The main situations on this resource are provided in both its complete version which is designed for practicing simultaneous interpretation and in sections designed to facilitate consecutive interpretations. While it is suggested that you may want to begin in a consecutive format, I think it is important to have a framework for thinking about the relationship of consecutive and simultaneous interpreting.
In practicing consecutive interpretation, it is vital to keep in mind that this is a critical skill not only in developing skills which lead to simultaneous interpretation, but also that it is an essential skill in and of itself. Debra Russell, in a study of courtroom interpreting situations, found that in many situations, consecutive interpretation led to significant reduction in the number of errors in an interpretation. Russell’s point, backed up by research, is that our profession must see consecutive interpreting as a viable option, not just for beginning interpreters, but for all interpreters in situations where the text “was rich with technical data and contextually or culturally bound information that required greater processing time afforded by consecutive interpreting.” (Russell, p.7)

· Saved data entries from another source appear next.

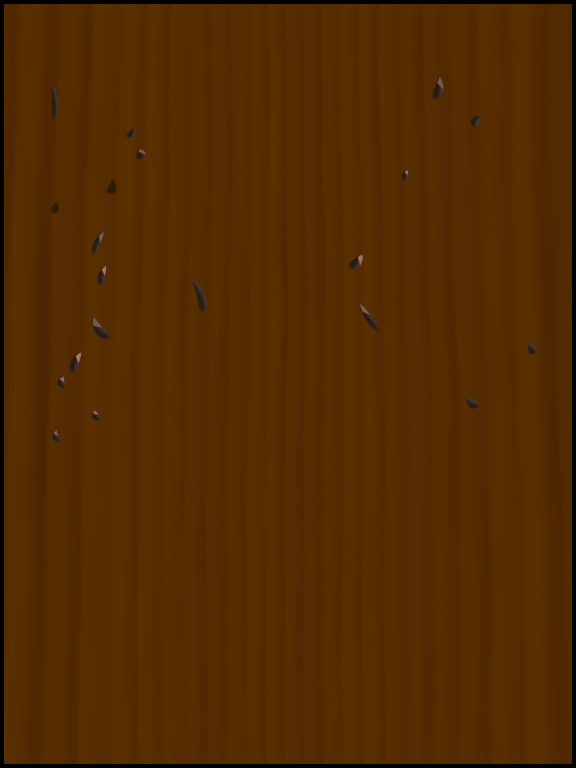
Write a Shadertoy shader that draws this texture.

```glsl
// A dark varnished wooden board in a thin black frame, with small curled chips on it.
// The grain is a fanned, sine-warped coordinate cut into lines, wider towards the sides;
// the chips are bent, tapered ellipses scattered by hashes in a left and a right group.

const vec3 WOOD_LIGHT = vec3(0.355, 0.190, 0.000);
const vec3 WOOD_DARK  = vec3(0.285, 0.132, 0.000);
const vec3 CHIP_DARK  = vec3(0.135, 0.105, 0.095);
const vec3 CHIP_GREY  = vec3(0.270, 0.205, 0.190);
const vec3 CHIP_PINK  = vec3(0.690, 0.480, 0.400);
const vec3 CHIP_OLIVE = vec3(0.170, 0.105, 0.010);

const float FRAME_WIDTH   = 0.0052;
const float GRAIN_DENSITY = 43.0;   // lines per canvas height at the centre
const float GRAIN_SPREAD  = 0.30;   // distance over which the lines widen
const float GRAIN_FAN     = 0.08;   // how far the lines spread downwards
const int   CHIP_COUNT    = 20;
const int   LEFT_CHIPS    = 13;

float hash(float n) {
    return fract(sin(n * 127.1 + 3.7) * 4375.85);
}

// Layered sines, much longer along y than along x
float fibres(vec2 p) {
    float sum = 0.0, weight = 0.5;
    for (int i = 0; i < 5; i++) {
        float k = float(i);
        sum += weight * sin(p.x + 1.3 * sin(p.y + 2.1 * k) + 4.0 * k);
        p = vec2(p.x * 1.83 + p.y * 0.3, p.y * 1.6);
        weight *= 0.72;
    }
    return sum;
}

vec3 wood(vec2 p, float centre) {
    // Fan the grain out downwards and let it wander
    float u = (p.x - centre) / (1.0 + GRAIN_FAN * (1.0 - p.y));
    u += 0.0020 * sin(p.y * 7.0 + u * 9.0) + 0.0010 * sin(p.y * 19.0 - u * 23.0);
    float g = GRAIN_DENSITY * GRAIN_SPREAD * atan(u / GRAIN_SPREAD);

    // Growth lines: slow darkening, quicker fall-off, each of its own strength
    float line = floor(g), f = g - line;
    float ridge = smoothstep(0.25, 0.78, f) * (1.0 - smoothstep(0.80, 1.0, f));
    float side = smoothstep(0.08, 0.32, abs(u));
    float strength = mix(0.25, 0.60, hash(line)) * mix(0.8, 1.15, side);
    strength *= 0.85 + 0.15 * sin(p.y * 6.0 + line * 2.4);

    // Broad bands, fine fibres and faint mottling
    float bands = 0.5 + 0.5 * sin(u * 41.0 + 1.2 * sin(u * 17.0));
    float fine = fibres(vec2(u * 260.0, p.y * 9.0));
    float mottle = fibres(vec2(u * 38.0, p.y * 23.0 + 5.0));
    float rim = smoothstep(0.29, 0.36, u);
    float shade = 0.08 + ridge * strength + 0.14 * bands
                + 0.05 * fine + 0.03 * mottle + 0.22 * rim;
    return mix(WOOD_LIGHT, WOOD_DARK, clamp(shade, 0.0, 1.0));
}

vec3 addChip(vec3 color, vec2 p, float id, float width, float pixel) {
    // Place: two groups in the upper part, heights spread evenly
    bool left = id < float(LEFT_CHIPS);
    float x = left ? mix(0.07, 0.31, pow(hash(id + 0.3), 1.6))
                   : mix(0.62, 0.93, hash(id + 0.3)) * width;
    if (left) x *= width / 0.75;
    float y = mix(0.41, 0.89, fract(id * 0.618 + 0.25));

    // Size and pose
    float size = hash(id + 20.6);
    float halfLength = mix(0.007, 0.023, size * size);
    float halfWidth = mix(0.0038, 0.0066, hash(id + 41.2));
    float angle = (hash(id + 62.9) - 0.5) * 1.7;
    vec2 q = p - vec2(x, y);
    q = mat2(cos(angle), -sin(angle), sin(angle), cos(angle)) * q;

    // Bent, tapered ellipse
    float along = q.y / halfLength;
    float bend = (hash(id + 83.1) - 0.5) * 1.6 * halfWidth;
    float across = (q.x + bend * (along * along - 0.4)) / halfWidth;
    float taper = 1.0 - 0.4 * clamp(along, -1.0, 1.0);
    float d = (length(vec2(across / taper, along)) - 1.0) * halfWidth;
    float cover = 1.0 - smoothstep(-pixel, pixel, d);

    // Dark hollow, grey back and, on some, a lit pink end
    float edge = pixel / halfLength;
    vec3 tint = mix(CHIP_DARK, CHIP_GREY, smoothstep(-0.5, 0.7, across + 0.5 * along));
    float lit = step(0.45, hash(id + 104.7));
    float end = smoothstep(-edge, edge, along - 0.15 + 0.3 * across);
    float inner = 1.0 - smoothstep(-0.0018, -0.0004, d);
    tint = mix(tint, CHIP_PINK * mix(0.7, 1.0, hash(id + 9.4)), lit * end * inner);
    float stain = (1.0 - lit) * step(0.6, hash(id + 55.5));
    tint = mix(tint, CHIP_OLIVE, stain);
    return mix(color, tint, cover * 0.94);
}

void mainImage(out vec4 fragColor, in vec2 fragCoord) {
    float pixel = 1.0 / iResolution.y;
    vec2 p = fragCoord * pixel;
    vec2 canvas = iResolution.xy * pixel;

    vec3 color = wood(p, 0.5 * canvas.x);
    for (int i = 0; i < CHIP_COUNT; i++) {
        color = addChip(color, p, float(i), canvas.x, pixel);
    }

    // Black frame
    vec2 inset = min(p, canvas - p);
    float board = smoothstep(-0.5 * pixel, 0.5 * pixel, min(inset.x, inset.y) - FRAME_WIDTH);
    fragColor = vec4(color * board, 1.0);
}
```
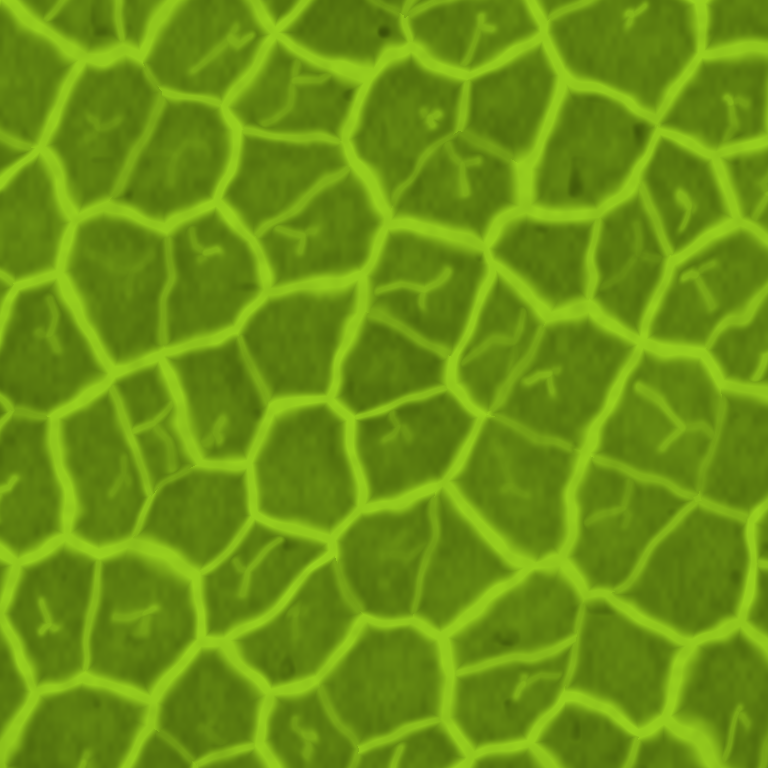
Write a Shadertoy shader that draws this texture.

```glsl
// Green leaf surface with a branching net of bright veins
float hash(vec2 p) {
    return fract(sin(dot(p, vec2(127.1, 311.7))) * 43758.5453);
}

vec2 hash2(vec2 p) {
    return vec2(hash(p), hash(p + 37.7));
}

float noise(vec2 p) {
    vec2 cell = floor(p), f = fract(p);
    f = f * f * (3.0 - 2.0 * f);
    return mix(mix(hash(cell), hash(cell + vec2(1, 0)), f.x),
               mix(hash(cell + vec2(0, 1)), hash(cell + vec2(1, 1)), f.x), f.y);
}

vec2 site(vec2 cell) {
    return cell + 0.5 + 0.76 * (hash2(cell) - 0.5);
}

// Coarse cell that owns a fine site; borders between owners are main veins
vec2 owner(vec2 p) {
    p /= 1.6;
    vec2 best = vec2(0);
    float nearest = 9.0;
    for (int j = -1; j <= 1; j++)
    for (int i = -1; i <= 1; i++) {
        vec2 cell = floor(p) + vec2(i, j);
        vec2 d = cell + 0.5 + 0.7 * (hash2(cell + 91.3) - 0.5) - p;
        if (dot(d, d) < nearest) { nearest = dot(d, d); best = cell; }
    }
    return best;
}

float segment(vec2 p, vec2 a, vec2 b) {
    vec2 ab = b - a;
    return length(p - a - ab * clamp(dot(p - a, ab) / dot(ab, ab), 0.0, 1.0));
}

float ridge(float d, float width) {
    return min(1.0, 1.15 * exp(-d * d / (width * width)));
}

// Free-ending twigs: bent branches from a hub near the cell centre
float twigs(vec2 p, vec2 cell) {
    vec2 hub = 0.25 * (hash2(cell + 5.1) - 0.5);
    float turn = 6.283 * hash(cell + 8.3), glow = 0.0;
    for (int k = 0; k < 3; k++) {
        vec2 r = hash2(cell + 13.7 * float(k + 1));
        float a = turn + 2.1 * float(k) + r.x, b = a + 1.8 * (r.y - 0.5);
        float reach = 0.03 + 0.23 * r.x * r.x;
        vec2 elbow = hub + reach * vec2(cos(a), sin(a));
        vec2 tip = elbow + reach * vec2(cos(b), sin(b));
        float d = min(segment(p, hub, elbow), segment(p, elbow, tip));
        glow = max(glow, ridge(d, 0.055) * (0.35 + 0.4 * r.y));
    }
    return glow * smoothstep(0.15, 0.6, hash(cell + 3.9));
}

void mainImage(out vec4 fragColor, in vec2 fragCoord) {
    vec2 uv = fragCoord / iResolution.y;

    // Tilted, gently wobbling frame for the vein net
    vec2 wobble = vec2(noise(uv * 14.0), noise(uv * 14.0 + 50.0)) - 0.5;
    wobble += 0.4 * (vec2(noise(uv * 36.0 + 9.0), noise(uv * 36.0 + 70.0)) - 0.5);
    vec2 p = uv + 0.022 * wobble;
    p = mat2(0.88, 0.47, -0.47, 0.88) * p * vec2(1.0, 1.0);
    p = p * vec2(8.2, 6.8) + 20.0;

    // Nearest site
    vec2 home = vec2(0), toHome = vec2(0);
    float nearest = 9.0;
    for (int j = -1; j <= 1; j++)
    for (int i = -1; i <= 1; i++) {
        vec2 cell = floor(p) + vec2(i, j);
        vec2 d = site(cell) - p;
        if (dot(d, d) < nearest) { nearest = dot(d, d); home = cell; toHome = d; }
    }

    // Veins along the cell borders, thick between owners and thin within one
    vec2 homeOwner = owner(site(home));
    float vein = 0.0, edge = 9.0;
    for (int j = -2; j <= 2; j++)
    for (int i = -2; i <= 2; i++) {
        if (i == 0 && j == 0) continue;
        vec2 cell = home + vec2(i, j);
        vec2 s = site(cell), d = s - p;
        float dist = dot(0.5 * (toHome + d), normalize(d - toHome));
        edge = min(edge, dist);
        if (dist > 0.3) continue;
        bool major = distance(owner(s), homeOwner) > 0.5;
        float vary = hash(home + cell);
        float glow = major ? ridge(dist, 0.078 + 0.02 * vary)
                           : ridge(dist, 0.062) * (0.4 + 0.5 * vary);
        vein = max(vein, glow);
    }
    vein = max(vein, twigs(-toHome, home));
    vein *= 0.86 + 0.28 * noise(uv * 45.0);

    // Mottled blade with fine upright grain, darker beside the veins
    float blade = 0.18 + 0.13 * (noise(uv * 9.0 + 4.0) - 0.5);
    blade += 0.13 * (noise(uv * vec2(125, 75)) - 0.5);
    blade += 0.1 * (noise(uv * vec2(60, 38) + 31.0) - 0.5);
    blade += 0.08 * smoothstep(0.1, 0.4, edge) + 0.05 * (hash(home + 2.2) - 0.5);
    blade -= 0.35 * smoothstep(0.87, 0.99, noise(uv * 24.0 + 17.0)) * noise(uv * 70.0);

    float light = mix(blade, 0.97 + 0.1 * (noise(uv * 80.0) - 0.5), min(vein, 1.0));
    vec3 darkGreen = vec3(0.29, 0.40, 0.045), limeGreen = vec3(0.585, 0.805, 0.115);
    fragColor = vec4(mix(darkGreen, limeGreen, light), 1.0);
}
```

Rather than consecutive interpreting just being a “stepping-stone” to simultaneous interpreting (as Russell suggests it currently is viewed by many) knowing when to shift between consecutive and simultaneous interpreting is an important skill for all interpreters. As you move forward, I hope you will take advantage of the consecutive options to practice this crucial skill.
For Deaf Interpreters
Additionally, consecutive formats allow this resource to be useful for Deaf interpreters. Each of the spoken English segments are provided in captioned formats, so Deaf interpreters can practice translating genuine English discourse into ASL. So, there are model interpretations by a Deaf interpreter for the “Overview of GI Procedures.” But Deaf interpreters can work with any of the consecutive segments to practice interpreting from the English.
Reference: Russell, D. “Reconstructing Our Views,” in Swabey, ed. (2002) New Designs in Interpreter Education: The Proceedings of the 14th National Convention of the Conference of Interpreter Trainers.